For earthquakes, you need to talk with your insurance agent about the cost and the risks. Most private insurance carriers do offer it, says Salvatore. If you are in California, you can purchase it from the California Earthquake Authority.

Your home owner’s insurance policy will also cover additional living expenses if your home becomes uninhabitable from a covered loss. For instance, if there has been a fire inside the home and you can’t live there until repairs are made, the insurance company will give you money to live somewhere else. Usually, the coverage amount is about 20 percent of your home insurance coverage, and it only covers just living and eating, says Hackett.

For example, if you had coverage for $100,000, you would get up to $20,000 that would cover about 12 months out of your home if that’s the amount of time you’ll be out of your home, she says. If it’s a shorter time, you’d get percentage per day from that 20 percent.

“It’s just always worth asking questions of your insurance agent,” Hackett says. “If you feel you need more coverage in any area, it usually is available and it’s for a negligible amount.”
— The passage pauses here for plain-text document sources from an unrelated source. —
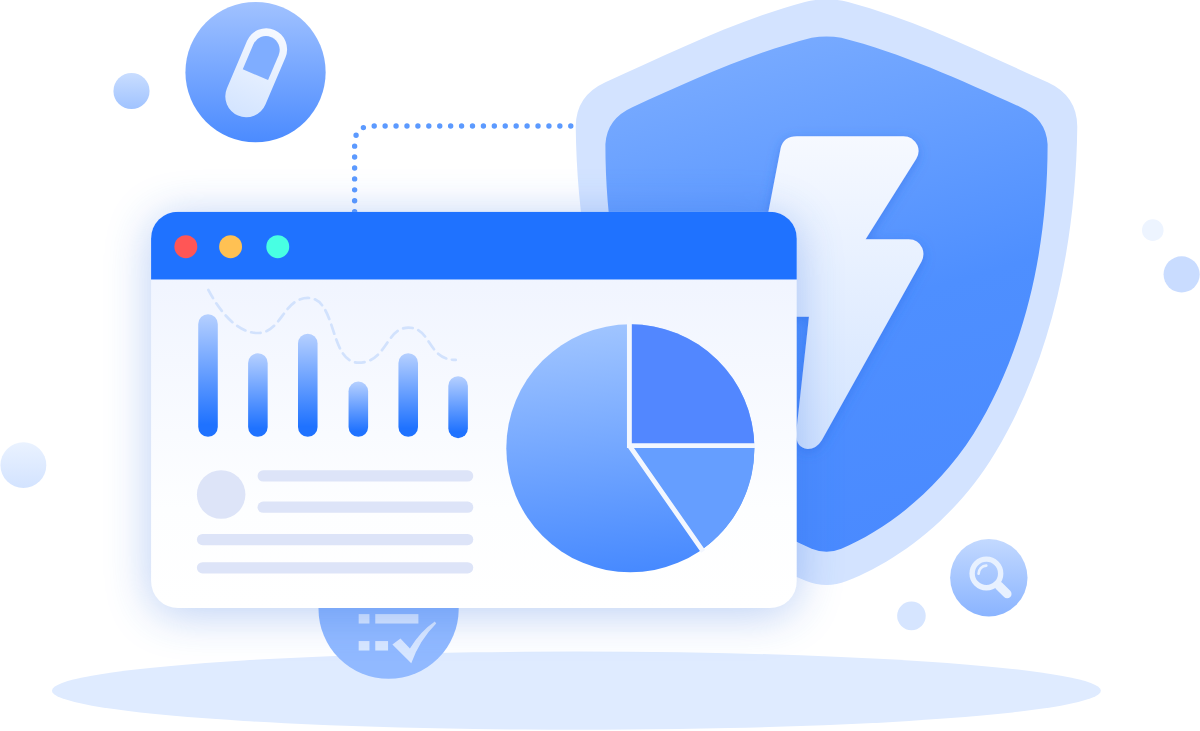
<!DOCTYPE html>
<html lang="en">
<head>
<meta charset="utf-8">
<title>Data protection dashboard</title>
<style>
:root{
  --white:#ffffff;
  --blue:#1f72ff;
  --blue-mid:#4a8bff;
  --blue-soft:#6aa2ff;
  --blue-light:#a3c6ff;
  --blue-pale:#d3e3ff;
  --floor:#dfebff;
  --skeleton:#dde4f8;
  --trend:#d2e2fd;
  --violet:#5287ff;
  --wedge:#659eff;
  --dots:#5c9aff;
  --red:#ff5656;
  --amber:#ffc153;
  --mint:#48ffe3;
}
html,body{margin:0;background:var(--white);overflow:hidden}
.canvas{display:block;width:1200px;height:731px}
.connector{fill:none;stroke:var(--dots);stroke-width:4;stroke-linecap:round;stroke-dasharray:0 8.1}
.trend{fill:none;stroke:var(--trend);stroke-width:2;stroke-dasharray:7 4.5;stroke-linecap:round}
.pie-gap{fill:none;stroke:#f3f7ff;stroke-width:3.6}
.skeleton{fill:var(--skeleton)}
.bars{fill:url(#bar-fill)}
</style>
</head>
<body>
<svg class="canvas" viewBox="0 0 890 542.2" role="img" aria-label="Analytics window in front of a shield with a lightning bolt">
  <defs>
    <linearGradient id="shield-fill" x1=".35" y1="0" x2=".6" y2="1">
      <stop offset="0" stop-color="#79abff"/><stop offset=".55" stop-color="#4e8fff"/><stop offset="1" stop-color="#4a8aff"/>
    </linearGradient>
    <linearGradient id="bolt-fill" x1="0" y1="0" x2="0" y2="1">
      <stop offset="0" stop-color="#f6f9ff"/><stop offset="1" stop-color="#d3e4ff"/>
    </linearGradient>
    <linearGradient id="badge-fill" x1="0" y1="0" x2="0" y2="1">
      <stop offset="0" stop-color="#a1c2ff"/><stop offset="1" stop-color="#4b8bff"/>
    </linearGradient>
    <linearGradient id="pie-fill" x1=".5" y1="0" x2=".6" y2="1">
      <stop offset="0" stop-color="#9fc4ff"/><stop offset="1" stop-color="#4689ff"/>
    </linearGradient>
    <linearGradient id="search-fill" x1="0" y1="0" x2="0" y2="1">
      <stop offset="0" stop-color="#c3d9ff"/><stop offset="1" stop-color="#8ab4ff"/>
    </linearGradient>
    <linearGradient id="bubble-fill" x1="0" y1="0" x2="0" y2="1">
      <stop offset="0" stop-color="#c9ddff"/><stop offset="1" stop-color="#a0c3ff"/>
    </linearGradient>
    <linearGradient id="bubble-pale" x1="0" y1="0" x2="0" y2="1">
      <stop offset="0" stop-color="#eaf2ff"/><stop offset="1" stop-color="#d3e3ff"/>
    </linearGradient>
    <linearGradient id="panel-fill" x1="0" y1="0" x2="0" y2="1">
      <stop offset="0" stop-color="#edf2ff"/><stop offset=".75" stop-color="#fdfeff"/><stop offset="1" stop-color="#ffffff"/>
    </linearGradient>
    <linearGradient id="bar-fill" x1="0" y1="0" x2="0" y2="1">
      <stop offset="0" stop-color="#b6d0ff"/><stop offset=".9" stop-color="#1f72ff"/>
    </linearGradient>
    <filter id="window-shadow" x="-20%" y="-25%" width="140%" height="150%"><feGaussianBlur stdDeviation="17"/></filter>
    <filter id="bolt-shadow" x="-20%" y="-20%" width="140%" height="140%"><feDropShadow dx="0" dy="2" stdDeviation="4" flood-color="#2f6fea" flood-opacity=".55"/></filter>
    <clipPath id="window-clip"><rect x="112" y="157" width="479" height="294" rx="20"/></clipPath>
  </defs>

  <ellipse id="floor" cx="427.5" cy="512.3" rx="389" ry="29" fill="var(--floor)"/>

  <g id="bubbles">
    <circle cx="97.5" cy="67.5" r="13.4" fill="url(#bubble-fill)"/>
    <circle cx="17.3" cy="345" r="17" fill="url(#bubble-pale)"/>
    <circle cx="855" cy="170.7" r="8" fill="#edf4ff"/>
    <circle cx="876.4" cy="203.5" r="13.4" fill="#c9dcff"/>
    <circle cx="676" cy="456.8" r="10.6" fill="#d6e5ff"/>
  </g>

  <g id="shield">
    <path fill="var(--blue-pale)" d="M597 1.5Q613 -2.500 629 1.500C680 15 730 40 777 61Q799 71 799 94C798 185 778 270 738 336C708 386 664 417 628 431Q613 437 598 431C562 417 518 386 488 336C448 270 428 185 427 94Q427 71 449 61C496 40 546 15 597 1.500Z"/>
    <path fill="url(#shield-fill)" d="M602 28Q613 26 624 28C668 39 714 60 757 79.500Q776 88 777 107C777 190 758 264 722 322C694 366 655 394 624 407Q613 411.500 602 407C571 394 532 366 504 322C468 264 449 190 449 107Q450 88 469 79.500C512 60 558 39 602 28Z"/>
    <path id="bolt" filter="url(#bolt-shadow)" fill="url(#bolt-fill)" d="M591 101H670Q677 101 680.500 108Q682.500 113 679.500 118L642 177.500H674Q681 177.500 684 184Q686 189 683.500 194L609.500 326.500Q605.500 333 599 333Q590 332 590.500 321L600 235H566Q555 235 557 224L579 110Q581 101 591 101Z"/>
  </g>

  <path class="connector" d="M263 157V107Q263 93.500 276 93.500H424"/>

  <g id="pill-badge">
    <circle cx="189.500" cy="53.500" r="52" fill="url(#badge-fill)"/>
    <g transform="translate(190 54) rotate(23)">
      <rect x="-15.500" y="-34.500" width="31" height="69" rx="15.500" fill="url(#bolt-fill)"/>
      <path fill="#7fadff" d="M-10.200 1.500V-18.500A10.200 10.200 0 0 1 10.200 -18.500V1.500Z"/>
    </g>
  </g>

  <g id="search-badge">
    <circle cx="733.400" cy="428.500" r="28.700" fill="url(#search-fill)"/>
    <circle cx="731.600" cy="425.300" r="10.600" fill="none" stroke="#e8f1ff" stroke-width="4"/>
    <path d="M725.800 425.500A6 6 0 0 1 731.500 419.500" fill="none" stroke="#e8f1ff" stroke-width="2" stroke-linecap="round"/>
    <path d="M741 434.500L747 440.500" stroke="#e8f1ff" stroke-width="6.500" stroke-linecap="round"/>
  </g>

  <g id="checklist-badge">
    <circle cx="288.200" cy="451.500" r="52" fill="#91b9ff"/>
    <g fill="#d9e7ff">
      <rect x="266" y="455.500" width="8" height="7"/>
      <rect x="278.300" y="455.500" width="32" height="7"/>
      <rect x="266" y="475.500" width="8" height="7"/>
      <rect x="278.300" y="475.500" width="9.500" height="7"/>
      <path d="M291 478L297 473.500L304 481Q312 468 322.500 461L323.500 462.500Q311 475 305 492Z"/>
    </g>
  </g>

  <g id="window">
    <rect x="112" y="161" width="479" height="294" rx="20" fill="#2b6be0" opacity=".33" filter="url(#window-shadow)"/>
    <g clip-path="url(#window-clip)">
      <rect x="112" y="157" width="479" height="294" fill="url(#panel-fill)"/>
      <rect x="112" y="157" width="479" height="50.300" fill="var(--blue)"/>
    </g>
    <g id="window-controls">
      <circle cx="137.800" cy="183" r="8.500" fill="var(--red)"/>
      <circle cx="171" cy="183" r="8.500" fill="var(--amber)"/>
      <circle cx="206" cy="183" r="8.500" fill="var(--mint)"/>
    </g>

    <g id="bar-chart">
      <path class="trend" d="M154.500 215C165 235 178 247 191 247C209 247 210 221 228.500 221C250 221 244 269 266 269C287 269 286 243 303 243C320 243 317 267 338 267"/>
      <g class="bars">
        <rect x="147" y="233" width="14.500" height="91" rx="7.250"/>
        <rect x="184" y="262" width="14.500" height="62" rx="7.250"/>
        <rect x="221" y="247.500" width="14.500" height="76.500" rx="7.250"/>
        <rect x="258.500" y="283" width="14.500" height="41" rx="7.250"/>
        <rect x="295.500" y="262" width="14.500" height="62" rx="7.250"/>
        <rect x="332.500" y="279" width="14.500" height="46" rx="7.250"/>
      </g>
    </g>

    <g id="profile-lines" class="skeleton">
      <circle cx="164" cy="366.800" r="18"/>
      <rect x="191" y="348.800" width="160" height="8.400" rx="4.200"/>
      <rect x="191" y="372" width="160" height="8.400" rx="4.200"/>
      <rect x="146" y="396" width="205" height="8.400" rx="4.200"/>
      <rect x="146" y="417" width="205" height="8.400" rx="4.200"/>
    </g>

    <g id="pie-chart">
      <circle cx="467.500" cy="332.500" r="92" fill="url(#pie-fill)"/>
      <path fill="var(--violet)" d="M467 330.500V240.500A92 92 0 0 1 559.500 330.500Z"/>
      <path fill="var(--wedge)" d="M467 330.500H559.500A92 92 0 0 1 520.800 407.500Z"/>
      <path class="pie-gap" d="M466.800 235V330.500H560M466.800 330.500L521.500 409"/>
    </g>
  </g>
</svg>
</body>
</html>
Lee Nelson writes for national and regional magazines, websites, and business journals. Her work has appeared in Yahoo! Homes and many Hearst publications such as Life@Home and Women@Work.